=== Section Start ===

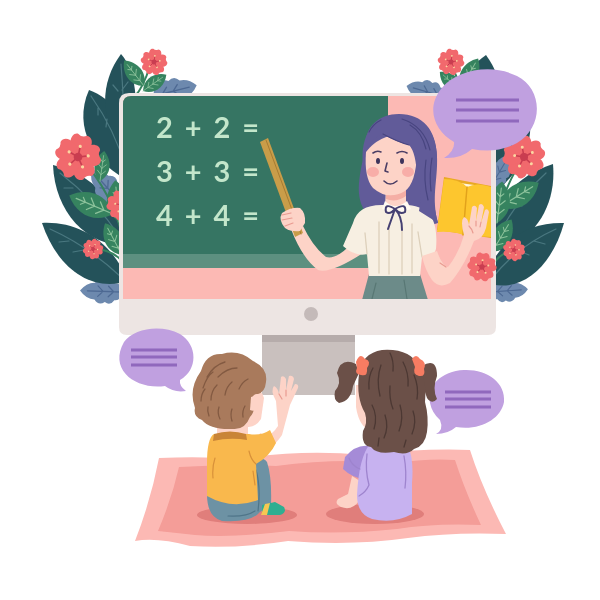
<!DOCTYPE html>
<html lang="en">
<head>
<meta charset="utf-8">
<title>Online maths lesson</title>
<style>
:root{--paper:#fff;--board:#367563;--ledge:#5d9080;--wall:#fcb9b4;--frame:#ede5e3;--stand:#c9c0be;--chalk:#c3e6cb;--skin:#fdd3c7;--skin-shade:#f5aea5;--hair:#615b99;--hair-dark:#484580;--blouse:#f7efe2;--skirt:#6c8b89;--book:#fdc62e;--bubble:#c0a0e0;--bubble-line:#9068bd;--leaf-dark:#24525a;--leaf:#36835f;--leaf-blue:#6d89ae;--flower:#f1696d;--flower-deep:#c93d50;--rug:#fcb9b4;--rug-inner:#f49d98;--rug-shade:#e07e7b;--boy-hair:#a97a5c;--shirt:#f9b84d;--jeans:#6d92a4;--girl-hair:#6b5048;--dress:#c7b2f0}
html,body{margin:0;background:var(--paper)}
svg{display:block;width:600px;height:600px}
body{width:600px;height:600px;overflow:hidden}
.line{fill:none;stroke-linecap:round;stroke-linejoin:round}
.sum{font:700 29px Lato,"Open Sans",sans-serif;fill:var(--chalk)}
.bubble{fill:var(--bubble)}
.bubble-text{stroke:var(--bubble-line);stroke-width:3;fill:none}
.skin{fill:var(--skin)}
</style>
</head>
<body>
<svg viewBox="0 0 600 600" role="img" aria-label="A teacher on a computer screen teaches sums to two children sitting on a rug">
<defs>
<g id="flower">
<g id="petals" fill="var(--flower)">
<path id="petal" d="M0 0C-14-7-11-22-4-21Q0-18 4-21C12-21 13-7 0 0Z"/>
<use href="#petal" transform="rotate(72)"/><use href="#petal" transform="rotate(144)"/><use href="#petal" transform="rotate(216)"/><use href="#petal" transform="rotate(288)"/>
</g>
<path class="line" stroke="var(--flower-deep)" stroke-width="1.5" d="M0 0V-10M0 0L9-3M0 0L6 8M0 0L-6 8M0 0L-9-3"/>
<circle r="4" fill="var(--flower-deep)"/>
<g fill="#fbd5a0"><circle cy="-10" r="1.5"/><circle cx="9" cy="-3" r="1.5"/><circle cx="6" cy="8" r="1.5"/><circle cx="-6" cy="8" r="1.5"/><circle cx="-9" cy="-3" r="1.5"/></g>
</g>
<g id="small-leaf">
<path fill="var(--leaf)" d="M0 0C-13-10-12-27 0-38C12-27 13-10 0 0Z"/>
<path class="line" stroke="#8cc29b" stroke-width="1" d="M0 0V-32M0-8L-5-13M0-8L5-13M0-16L-5-21M0-16L5-21M0-24L-3-27M0-24L3-27"/>
</g>
<g id="blue-leaf">
<path fill="var(--leaf-blue)" d="M0 0Q-9-1-8-7Q-14-11-10-16Q-14-22-8-26Q-8-34 0-40Q8-34 8-26Q14-22 10-16Q14-11 8-7Q9-1 0 0Z"/>
<path class="line" stroke="#4d6993" stroke-width="1.2" d="M0 0V-33M0-8L-5-13M0-8L5-13M0-18L-5-23M0-18L5-23"/>
</g>
<clipPath id="screen-shape"><path d="M123 299V104Q123 96 131 96H483Q491 96 491 104V299Z"/></clipPath>
</defs>

<g id="foliage-left">
<use href="#blue-leaf" transform="translate(154 96) rotate(76) scale(1.1)"/>
<use href="#blue-leaf" transform="translate(122 292) rotate(-88) scale(1.05)"/>
<path fill="var(--leaf-dark)" d="M132 182C95 166 72 128 89 90C112 98 131 120 132 182Z"/>
<path fill="var(--leaf-dark)" d="M126 150C98 122 100 82 121 54C138 73 141 116 126 150Z"/>
<path fill="var(--leaf-dark)" d="M128 246C86 246 55 212 53 165C91 174 120 201 128 246Z"/>
<path fill="var(--leaf-dark)" d="M128 281C91 293 57 268 42 223C78 221 112 241 128 281Z"/>
<path class="line" stroke="#4a7880" stroke-width="1.2" d="M91 96Q115 130 126 169M121 64Q124 100 124 138M60 173Q95 200 121 238M50 229Q88 246 121 277M98 115L98 108M106 127L107 119M113 85L118 91M128 82L122 90M64 188L73 188M76 199L86 199M59 242L69 241M73 252L84 250"/>
<use href="#blue-leaf" transform="translate(121 203) rotate(-42) scale(1.1)"/>
<path class="line" stroke="var(--leaf)" stroke-width="2" d="M80 158Q112 190 125 245M150 66Q143 88 135 96M92 248Q113 250 123 262"/>
<use href="#small-leaf" transform="translate(113 214) rotate(-67) scale(1.25)"/>
<use href="#small-leaf" transform="translate(100 181) rotate(8) scale(.8)"/>
<use href="#small-leaf" transform="translate(119 222) rotate(-5) scale(1.1)"/>
<use href="#small-leaf" transform="translate(122 255) rotate(-28) scale(.95)"/>
<use href="#small-leaf" transform="translate(144 86) rotate(-38) scale(.85)"/>
<use href="#small-leaf" transform="translate(143 91) rotate(55) scale(.75)"/>
<use href="#flower" transform="translate(78 157) rotate(12) scale(1.08)"/>
<use href="#flower" transform="translate(122 205) rotate(-8) scale(.72)"/>
<use href="#flower" transform="translate(93 249) rotate(25) scale(.48)"/>
<use href="#flower" transform="translate(154 62) rotate(8) scale(.62)"/>
</g>

<g id="foliage-right">
<use href="#blue-leaf" transform="translate(445 97) rotate(-74)"/>
<use href="#blue-leaf" transform="translate(490 292) rotate(86) scale(.95)"/>
<path fill="var(--leaf-dark)" d="M467 125C454 95 464 70 486 55C504 80 507 108 494 146Z"/>
<path fill="var(--leaf-dark)" d="M487 199C480 146 493 111 522 91C541 130 527 170 487 199Z"/>
<path fill="var(--leaf-dark)" d="M488 253C488 209 512 177 553 164C557 208 532 246 488 253Z"/>
<path fill="var(--leaf-dark)" d="M484 282C496 242 525 222 564 223C552 267 520 296 484 282Z"/>
<path class="line" stroke="#4a7880" stroke-width="1.2" d="M521 103Q513 149 492 188M546 173Q515 201 493 245M556 229Q518 246 493 277M534 193L525 192M522 206L513 204M545 244L534 241M529 255L519 251"/>
<path class="line" stroke="var(--leaf)" stroke-width="2" d="M526 155Q502 186 491 242M451 64Q460 85 466 98M513 250Q499 253 491 268"/>
<use href="#blue-leaf" transform="translate(491 186) rotate(31) scale(.9)"/>
<use href="#small-leaf" transform="translate(500 207) rotate(58) scale(1.2)"/>
<use href="#small-leaf" transform="translate(497 223) rotate(7) scale(1.1)"/>
<use href="#small-leaf" transform="translate(492 252) rotate(31)"/>
<use href="#small-leaf" transform="translate(461 91) rotate(-48) scale(.75)"/>
<use href="#small-leaf" transform="translate(461 88) rotate(30) scale(.9)"/>
<use href="#flower" transform="translate(524 157) rotate(-10)"/>
<use href="#flower" transform="translate(514 250) rotate(15) scale(.52)"/>
<use href="#flower" transform="translate(451 62) rotate(8) scale(.62)"/>
</g>

<g id="monitor">
<path fill="var(--stand)" d="M262 335H355V395H262Z"/>
<path fill="#b6acab" d="M262 335H355V342H262Z"/>
<path fill="var(--frame)" d="M119 103Q119 93 129 93H485Q496 93 496 103V327Q496 335 488 335H127Q119 335 119 327Z"/>
<circle cx="311" cy="314" r="7" fill="#c4bab9"/>
</g>

<g id="lesson" clip-path="url(#screen-shape)">
<rect x="123" y="96" width="368" height="203" fill="var(--wall)"/>
<rect x="123" y="96" width="265" height="158" fill="var(--board)"/>
<rect x="123" y="254" width="265" height="14" fill="var(--ledge)"/>
<text class="sum" x="156" y="138" textLength="103">2 + 2 =</text>
<text class="sum" x="156" y="182" textLength="103">3 + 3 =</text>
<text class="sum" x="156" y="226" textLength="103">4 + 4 =</text>

<g id="teacher">
<path fill="var(--hair)" d="M365 148C365 126 379 114 399 114C423 114 436 130 437 156C438 181 431 197 438 223Q419 231 398 221L368 215C352 197 361 172 365 148Z"/>
<path fill="var(--skirt)" d="M369 274H420L428 300H362Z"/>
<path class="line" stroke="#587774" stroke-width="1.2" d="M376 283L372 299M404 280L407 299"/>
<path class="skin" d="M353 242Q337 260 326 257Q313 247 303 226L291 229Q302 258 318 270Q331 274 363 253Z"/>
<path fill="var(--blouse)" d="M384 205Q358 204 353 223L343 246Q355 257 367 254L369 276H420L422 257Q433 259 436 249C438 224 433 207 408 205Z"/>
<path class="skin" d="M386 188H406V205Q396 215 385 205Z"/>
<path fill="var(--skin-shade)" d="M386 192Q396 198 406 189V196Q396 203 386 199Z"/>
<path class="line" stroke="#ddd0bb" stroke-width="1.3" d="M367 254L365 233M422 257L418 232M379 222V273M389 224V274M402 224V274M412 224V273"/>
<path fill="#fffaf1" d="M385 201Q395 211 407 201L411 209Q397 216 382 209Z"/>
<path class="line" stroke="#454073" stroke-width="2" d="M395 209Q384 202 386 212Q390 215 395 209Q407 202 405 212Q400 215 395 209L388 229M395 209Q402 216 402 230"/>
<path class="skin" d="M366 152Q364 178 373 188Q388 201 405 191Q416 183 417 153L402 134Q379 135 366 152Z"/>
<path fill="var(--hair)" d="M363 162Q366 141 383 134Q396 142 409 145Q416 152 417 177Q423 193 419 211L438 223Q429 190 437 164C439 127 417 112 394 115C367 118 361 145 363 162Z"/>
<path class="line" stroke="var(--hair-dark)" stroke-width="1.2" d="M383 134Q398 142 409 145M402 119Q424 126 430 150M410 125Q422 132 426 149M426 160Q423 180 428 200M432 158Q429 175 431 191M369 132Q373 124 381 120"/>
<path class="line" stroke="#4b3e65" stroke-width="1.6" d="M373 153Q377 150 381 152M397 153Q402 150 407 153M387 163L385 171L388 172M384 181Q390 187 397 181"/>
<g fill="#3e345b"><ellipse cx="378" cy="161" rx="2" ry="3"/><ellipse cx="402" cy="161" rx="2" ry="3"/></g>
<g fill="#f79e9b" opacity=".7"><ellipse cx="373" cy="172" rx="6" ry="5"/><ellipse cx="408" cy="172" rx="6" ry="5"/></g>
<path fill="#e9a923" d="M444 177L491 186V238L437 230Z"/>
<path fill="#fff5dc" d="M445 181L489 187V234L440 229Z"/>
<path fill="var(--book)" d="M444 179Q459 179 467 187Q477 182 491 187V237L463 235Q454 231 437 232Z"/>
<path class="line" stroke="#e2a21b" stroke-width="1.5" d="M467 187L463 235"/>
</g>
</g>

<g id="pointing-hand">
<path d="M260 142L268 138L303 233L295 237Z" fill="#c99d49"/>
<path class="line" stroke="#a77c32" stroke-width="1" d="M266 140L301 234"/>
<path class="skin" d="M282 213Q291 207 300 208Q306 213 305 223L300 231Q291 232 285 228Q278 220 282 213Z"/>
<path class="line" stroke="#e99b91" stroke-width="1.2" d="M282 215L291 213M282 220L292 218M285 226L293 223"/>
</g>

<g id="open-hand">
<path class="skin" d="M422 256L437 251Q442 266 448 267Q459 253 464 235Q460 221 464 217Q468 218 469 225L472 207Q475 204 477 208L476 221L479 205Q482 202 484 207L481 223L485 210Q488 208 489 212L486 228Q483 239 474 241Q464 267 450 283Q439 289 432 280Q425 270 422 256Z"/>
<path class="line" stroke="#e99b91" stroke-width="1.2" d="M469 226Q472 229 473 233M476 221V226M481 222L480 227M446 267L440 263"/>
</g>
<use href="#flower" transform="translate(482 267) rotate(5) scale(.68)"/>

<g id="speech-bubbles">
<path class="bubble" d="M454 142Q455 151 444 158Q461 159 472 149Q497 154 517 143C544 127 543 89 517 76C491 63 456 70 441 89C426 108 434 131 454 142Z"/>
<path class="bubble-text" d="M456 100H519M456 110H519M456 121H519"/>
<path class="bubble" d="M165 386Q174 393 186 391Q179 386 180 380C198 370 198 345 180 334C161 324 134 328 124 342C108 370 136 390 165 386Z"/>
<path class="bubble-text" stroke-width="2" d="M131 350H177M131 357H177M131 365H177"/>
<path class="bubble" d="M440 420Q444 430 436 434Q448 434 456 427C480 431 501 419 504 402C506 382 486 369 464 370C441 371 427 386 430 403Q432 413 440 420Z"/>
<path class="bubble-text" d="M445 392H491M445 399H491M445 407H491"/>
</g>

<g id="rug">
<path fill="var(--rug)" d="M159 458Q202 456 238 459Q302 449 364 455Q424 448 470 450Q482 488 506 534Q452 532 408 538Q352 546 288 541Q236 549 190 546Q157 537 135 541Q151 500 159 458Z"/>
<path fill="var(--rug-inner)" d="M179 467Q228 464 276 466Q337 458 393 463Q430 458 455 460Q465 491 481 525Q434 523 397 529Q341 535 289 531Q232 538 195 535L158 531Q172 498 179 467Z"/>
<g fill="var(--rug-shade)"><ellipse cx="247" cy="515" rx="50" ry="9"/><ellipse cx="375" cy="514" rx="49" ry="10"/></g>
</g>

<g id="boy">
<path class="skin" d="M260 433Q269 440 278 426L276 401Q270 390 274 386Q278 388 279 394L281 377Q284 375 286 379V390L289 376Q293 375 294 379L291 391L295 384Q299 384 298 388L290 405Q286 420 282 435Q270 453 254 453Z"/>
<path class="line" stroke="#e99b91" stroke-width="1.2" d="M279 394L282 399M286 390V396"/>
<path fill="var(--jeans)" d="M244 466Q260 453 267 462Q272 477 271 505L260 512Q251 523 222 521Q207 517 207 494L244 498Z"/>
<path class="line" stroke="#4f7589" stroke-width="1.2" d="M256 470Q261 487 258 511M228 516Q246 517 255 511"/>
<path fill="#2fae91" d="M262 505L275 502L284 507Q287 513 280 515H262Z"/>
<path fill="#f7c853" d="M265 504L270 503L267 515H261Z"/>
<path class="skin" d="M217 421H248V440H217Z"/>
<path fill="var(--shirt)" d="M214 434Q207 438 207 463V496Q232 510 258 500L256 464Q270 456 276 443L270 430Q261 436 249 434Z"/>
<path fill="#c98437" d="M214 434Q230 429 246 434L247 440Q230 437 213 441Z"/>
<path class="line" stroke="#d8913a" stroke-width="1.2" d="M256 464Q251 460 249 451M253 471L255 485M215 458Q212 467 213 478"/>
<path class="skin" d="M246 388Q261 386 264 398L261 419Q254 430 243 426Z"/>
<path fill="var(--boy-hair)" d="M195 408Q188 389 201 371Q206 353 222 354Q239 349 253 361Q268 368 266 382Q265 392 258 394Q253 393 251 401Q257 409 250 417Q245 430 233 429Q210 430 202 420Q193 417 195 408Z"/>
<path class="line" stroke="#835a42" stroke-width="1.3" d="M207 377Q214 365 225 362M203 388Q207 376 213 372M218 377Q227 368 237 368M201 401Q201 394 205 389M211 400Q211 391 217 385M225 395Q226 387 232 382M239 389Q242 382 248 379M209 416Q207 411 208 407M220 419Q217 413 219 407M232 421Q230 414 232 409M243 417Q242 411 245 406"/>
<path class="skin" d="M251 397Q259 394 260 403Q257 413 250 410Z"/>
</g>

<g id="girl">
<path class="skin" d="M352 476L360 481L359 501Q352 511 341 507Q334 504 338 499L348 494Z"/>
<path class="skin" d="M356 385H371V431Q359 427 356 407Z"/>
<path fill="#a58bd7" d="M345 457Q356 444 369 446L366 480Q351 477 343 469Z"/>
<path fill="var(--dress)" d="M370 444Q391 435 408 446Q414 459 412 483V514Q394 524 372 519Q357 514 357 495Q359 457 370 444Z"/>
<path class="line" stroke="#9e84ce" stroke-width="1.3" d="M367 454Q365 470 369 485Q366 492 359 496M404 456Q407 472 405 488M349 458Q352 466 360 469"/>
<g fill="var(--girl-hair)">
<path d="M356 364Q341 357 337 373Q342 383 335 391Q333 400 339 403Q351 401 353 386L359 373Z"/>
<path d="M422 366Q437 357 437 376Q432 389 437 399Q432 405 427 398L420 377Z"/>
<path d="M359 374Q362 353 382 350Q410 348 420 367Q427 383 425 402Q429 417 427 432Q425 446 414 449Q407 456 394 452Q377 455 371 447Q361 446 363 431Q368 423 365 413Q356 398 359 374Z"/>
</g>
<path class="line" stroke="#4c3833" stroke-width="1.3" d="M390 353Q394 361 393 371M373 368Q368 376 369 389M381 365Q376 379 380 396M403 362Q409 373 408 386M414 375Q419 387 417 399M390 386Q389 399 393 409M372 405Q378 416 374 429M385 415Q389 427 384 438M400 405Q404 418 399 431M413 411Q417 422 412 434M379 438L378 446M406 440L404 447"/>
<g fill="#f77c62"><path d="M356 362Q360 352 365 359Q372 361 367 368Q368 377 361 375Q354 374 357 368Z"/><path d="M412 359Q416 353 420 359Q427 362 424 369Q426 377 419 376Q412 374 415 367Z"/></g>
</g>
</svg>
</body>
</html>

=== Section End ===

### Exercise objective
Of the lines above, retype only those from the line containing "205Q358 204 353" through the line containing "254L365 233M422 257L418", including both, exactly.

### Expected output
<path fill="var(--blouse)" d="M384 205Q358 204 353 223L343 246Q355 257 367 254L369 276H420L422 257Q433 259 436 249C438 224 433 207 408 205Z"/>
<path class="skin" d="M386 188H406V205Q396 215 385 205Z"/>
<path fill="var(--skin-shade)" d="M386 192Q396 198 406 189V196Q396 203 386 199Z"/>
<path class="line" stroke="#ddd0bb" stroke-width="1.3" d="M367 254L365 233M422 257L418 232M379 222V273M389 224V274M402 224V274M412 224V273"/>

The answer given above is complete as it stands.